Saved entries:
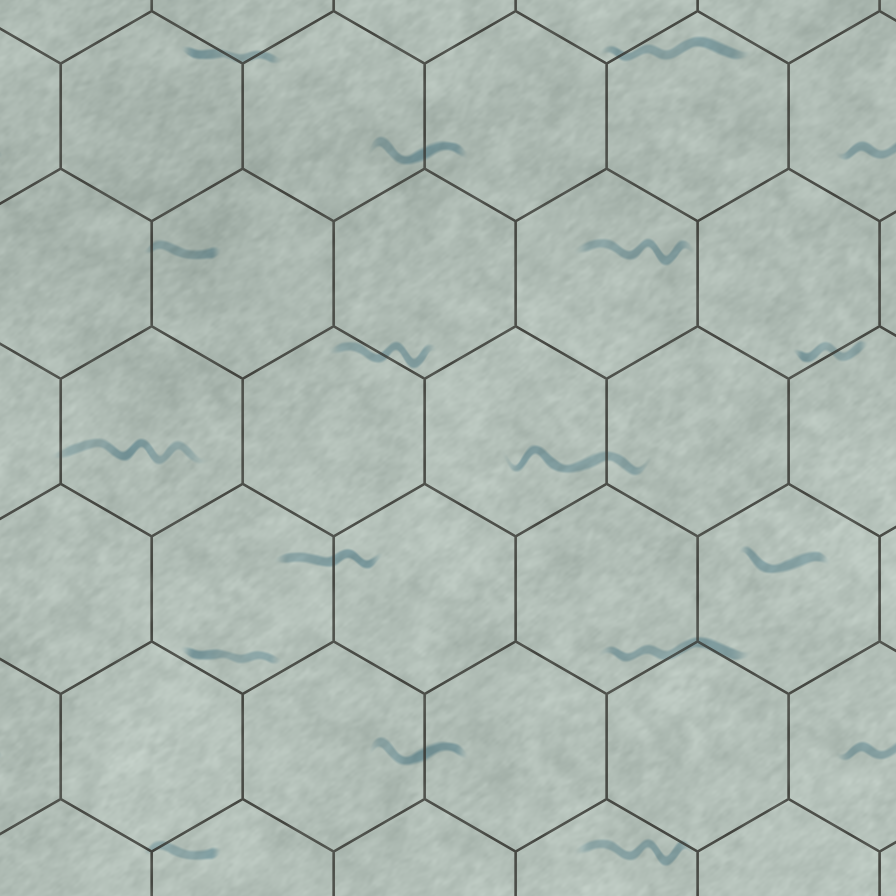
Give the GLSL for this pattern, as a WebGL 2 fragment shader.

```glsl
#version 300 es
precision highp float;
// Hexagonal sea chart: a thin dark honeycomb over mottled grey-green paper.
// Layered value noise makes the paper; staggered cells each hold one
// brushed water ripple with a hashed length, swing and ink density.

uniform vec2 u_resolution;
out vec4 fragColor;

const float TAU = 6.28319;
const float HEX_WIDTH = 0.2031;               // flat to flat
const vec2 HEX_ORIGIN = vec2(0.1693, 0.8704); // centre of one hexagon
const float LINE_WIDTH = 0.0029;
const vec2 RIPPLE_PITCH = vec2(0.514, 0.1117);
const vec2 RIPPLE_START = vec2(0.251, 0.0625); // measured from the top left
const float RIPPLE_SHIFT = 0.228;              // sideways step per row
const float RIPPLE_ROWS = 6.0;                 // rows before ripples repeat

const vec3 PAPER = vec3(0.688, 0.738, 0.708);
const vec3 INK = vec3(0.39, 0.53, 0.56);
const vec3 LINE = vec3(0.21, 0.21, 0.19);

float hash(vec2 p) {
    return fract(sin(dot(p, vec2(127.1, 311.7))) * 43758.5);
}

float noise(vec2 p) {
    vec2 i = floor(p);
    vec2 f = fract(p);
    f = f * f * (3.0 - 2.0 * f);
    float low = mix(hash(i), hash(i + vec2(1.0, 0.0)), f.x);
    float high = mix(hash(i + vec2(0.0, 1.0)), hash(i + 1.0), f.x);
    return mix(low, high, f.y);
}

float fbm(vec2 p, int octaves) {
    float sum = 0.0;
    float total = 0.0;
    float weight = 1.0;
    for (int i = 0; i < octaves; i++) {
        sum += weight * noise(p);
        total += weight;
        weight *= 0.6;
        p = mat2(1.6, 1.2, -1.2, 1.6) * p + 7.3;
    }
    return sum / total;
}

// Distance to the nearest edge of a pointy-topped hexagon grid
float hexEdge(vec2 p, float width) {
    vec2 period = vec2(1.0, 1.73205);
    p /= width;
    vec2 a = mod(p, period) - 0.5 * period;
    vec2 b = mod(p - 0.5 * period, period) - 0.5 * period;
    vec2 q = abs(dot(a, a) < dot(b, b) ? a : b);
    return width * (0.5 - max(q.x, dot(q, vec2(0.5, 0.866025))));
}

// Cloudy stains, small blotches and slanted fibre grain
vec3 paper(vec2 uv) {
    vec2 slanted = mat2(0.8, -0.6, 0.6, 0.8) * uv;
    float band = (uv.y - 0.79) / 0.15;
    float tone = -0.026 * exp(-band * band);
    tone += 0.016 * smoothstep(0.75, 0.3, uv.y) * (0.6 + 0.4 * uv.x);
    tone += 0.075 * (fbm(uv * 5.0 + 3.0, 3) - 0.5);
    tone += 0.085 * (fbm(uv * 32.0 + 11.0, 3) - 0.5);
    tone += 0.075 * (fbm(slanted * vec2(85.0, 150.0), 2) - 0.5);
    return PAPER + tone * vec3(1.02, 1.0, 1.0);
}

// Ink coverage of one wavy stroke centred on the origin
float ripple(vec2 p, float len, float seed) {
    float phase = TAU * (p.x / 0.058 + seed) + 1.5 * sin(p.x * 34.0 + seed * 9.0);
    float swing = mix(0.001, 0.011, noise(vec2(p.x * 14.0 + seed * 31.0, seed * 17.0)));
    float crest = swing * sin(phase) + 0.003 * sin(p.x * 29.0 + seed * 20.0);
    float slope = swing * TAU / 0.058 * cos(phase);
    float dist = abs(p.y - crest) / sqrt(1.0 + slope * slope);
    float taper = 1.0 - smoothstep(0.36, 0.5, abs(p.x) / len);
    float halfWidth = mix(0.002, 0.0047, taper) * (0.8 + 0.4 * noise(p * 70.0 + seed * 40.0));
    float body = 1.0 - smoothstep(halfWidth - 0.002, halfWidth + 0.002, dist);
    float density = mix(0.4, 0.8, noise(vec2(p.x * 26.0, seed * 53.0)));
    return body * taper * density;
}

// Staggered ripples, one per cell
float ripples(vec2 uv) {
    vec2 p = vec2(uv.x, 1.0 - uv.y) - RIPPLE_START;
    float row = floor(p.y / RIPPLE_PITCH.y + 0.5);
    float rowInSet = mod(row, RIPPLE_ROWS);
    p.x -= RIPPLE_SHIFT * rowInSet;
    float column = floor(p.x / RIPPLE_PITCH.x + 0.5);
    vec2 id = vec2(column, rowInSet);
    vec2 local = p - RIPPLE_PITCH * vec2(column, row);
    vec2 jitter = vec2(hash(id + 2.7), hash(id + 8.1)) - 0.5;
    float len = mix(0.08, 0.18, hash(id + 4.3));
    return ripple(local - jitter * vec2(0.04, 0.014), len, hash(id + 5.9));
}

void main() {
    float pixel = 1.0 / min(u_resolution.x, u_resolution.y);
    vec2 uv = gl_FragCoord.xy * pixel;

    vec3 color = paper(uv);
    color = mix(color, INK * color / PAPER, ripples(uv));

    // Slightly uneven drawn grid
    float edge = hexEdge(uv - HEX_ORIGIN, HEX_WIDTH);
    float halfLine = 0.5 * LINE_WIDTH;
    float line = 1.0 - smoothstep(halfLine - 0.6 * pixel, halfLine + 0.6 * pixel, edge);
    color = mix(color, LINE, line * mix(0.74, 0.9, noise(uv * 60.0)));

    fragColor = vec4(color, 1.0);
}
```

▸ **EXERCISE INSTRUCTIONS**: Copy out all the data above exactly, pictures excluded.

▸ **RESPONSE BOX**:
Give the GLSL for this pattern, as a WebGL 2 fragment shader.

```glsl
#version 300 es
precision highp float;
// Hexagonal sea chart: a thin dark honeycomb over mottled grey-green paper.
// Layered value noise makes the paper; staggered cells each hold one
// brushed water ripple with a hashed length, swing and ink density.

uniform vec2 u_resolution;
out vec4 fragColor;

const float TAU = 6.28319;
const float HEX_WIDTH = 0.2031;               // flat to flat
const vec2 HEX_ORIGIN = vec2(0.1693, 0.8704); // centre of one hexagon
const float LINE_WIDTH = 0.0029;
const vec2 RIPPLE_PITCH = vec2(0.514, 0.1117);
const vec2 RIPPLE_START = vec2(0.251, 0.0625); // measured from the top left
const float RIPPLE_SHIFT = 0.228;              // sideways step per row
const float RIPPLE_ROWS = 6.0;                 // rows before ripples repeat

const vec3 PAPER = vec3(0.688, 0.738, 0.708);
const vec3 INK = vec3(0.39, 0.53, 0.56);
const vec3 LINE = vec3(0.21, 0.21, 0.19);

float hash(vec2 p) {
    return fract(sin(dot(p, vec2(127.1, 311.7))) * 43758.5);
}

float noise(vec2 p) {
    vec2 i = floor(p);
    vec2 f = fract(p);
    f = f * f * (3.0 - 2.0 * f);
    float low = mix(hash(i), hash(i + vec2(1.0, 0.0)), f.x);
    float high = mix(hash(i + vec2(0.0, 1.0)), hash(i + 1.0), f.x);
    return mix(low, high, f.y);
}

float fbm(vec2 p, int octaves) {
    float sum = 0.0;
    float total = 0.0;
    float weight = 1.0;
    for (int i = 0; i < octaves; i++) {
        sum += weight * noise(p);
        total += weight;
        weight *= 0.6;
        p = mat2(1.6, 1.2, -1.2, 1.6) * p + 7.3;
    }
    return sum / total;
}

// Distance to the nearest edge of a pointy-topped hexagon grid
float hexEdge(vec2 p, float width) {
    vec2 period = vec2(1.0, 1.73205);
    p /= width;
    vec2 a = mod(p, period) - 0.5 * period;
    vec2 b = mod(p - 0.5 * period, period) - 0.5 * period;
    vec2 q = abs(dot(a, a) < dot(b, b) ? a : b);
    return width * (0.5 - max(q.x, dot(q, vec2(0.5, 0.866025))));
}

// Cloudy stains, small blotches and slanted fibre grain
vec3 paper(vec2 uv) {
    vec2 slanted = mat2(0.8, -0.6, 0.6, 0.8) * uv;
    float band = (uv.y - 0.79) / 0.15;
    float tone = -0.026 * exp(-band * band);
    tone += 0.016 * smoothstep(0.75, 0.3, uv.y) * (0.6 + 0.4 * uv.x);
    tone += 0.075 * (fbm(uv * 5.0 + 3.0, 3) - 0.5);
    tone += 0.085 * (fbm(uv * 32.0 + 11.0, 3) - 0.5);
    tone += 0.075 * (fbm(slanted * vec2(85.0, 150.0), 2) - 0.5);
    return PAPER + tone * vec3(1.02, 1.0, 1.0);
}

// Ink coverage of one wavy stroke centred on the origin
float ripple(vec2 p, float len, float seed) {
    float phase = TAU * (p.x / 0.058 + seed) + 1.5 * sin(p.x * 34.0 + seed * 9.0);
    float swing = mix(0.001, 0.011, noise(vec2(p.x * 14.0 + seed * 31.0, seed * 17.0)));
    float crest = swing * sin(phase) + 0.003 * sin(p.x * 29.0 + seed * 20.0);
    float slope = swing * TAU / 0.058 * cos(phase);
    float dist = abs(p.y - crest) / sqrt(1.0 + slope * slope);
    float taper = 1.0 - smoothstep(0.36, 0.5, abs(p.x) / len);
    float halfWidth = mix(0.002, 0.0047, taper) * (0.8 + 0.4 * noise(p * 70.0 + seed * 40.0));
    float body = 1.0 - smoothstep(halfWidth - 0.002, halfWidth + 0.002, dist);
    float density = mix(0.4, 0.8, noise(vec2(p.x * 26.0, seed * 53.0)));
    return body * taper * density;
}

// Staggered ripples, one per cell
float ripples(vec2 uv) {
    vec2 p = vec2(uv.x, 1.0 - uv.y) - RIPPLE_START;
    float row = floor(p.y / RIPPLE_PITCH.y + 0.5);
    float rowInSet = mod(row, RIPPLE_ROWS);
    p.x -= RIPPLE_SHIFT * rowInSet;
    float column = floor(p.x / RIPPLE_PITCH.x + 0.5);
    vec2 id = vec2(column, rowInSet);
    vec2 local = p - RIPPLE_PITCH * vec2(column, row);
    vec2 jitter = vec2(hash(id + 2.7), hash(id + 8.1)) - 0.5;
    float len = mix(0.08, 0.18, hash(id + 4.3));
    return ripple(local - jitter * vec2(0.04, 0.014), len, hash(id + 5.9));
}

void main() {
    float pixel = 1.0 / min(u_resolution.x, u_resolution.y);
    vec2 uv = gl_FragCoord.xy * pixel;

    vec3 color = paper(uv);
    color = mix(color, INK * color / PAPER, ripples(uv));

    // Slightly uneven drawn grid
    float edge = hexEdge(uv - HEX_ORIGIN, HEX_WIDTH);
    float halfLine = 0.5 * LINE_WIDTH;
    float line = 1.0 - smoothstep(halfLine - 0.6 * pixel, halfLine + 0.6 * pixel, edge);
    color = mix(color, LINE, line * mix(0.74, 0.9, noise(uv * 60.0)));

    fragColor = vec4(color, 1.0);
}
```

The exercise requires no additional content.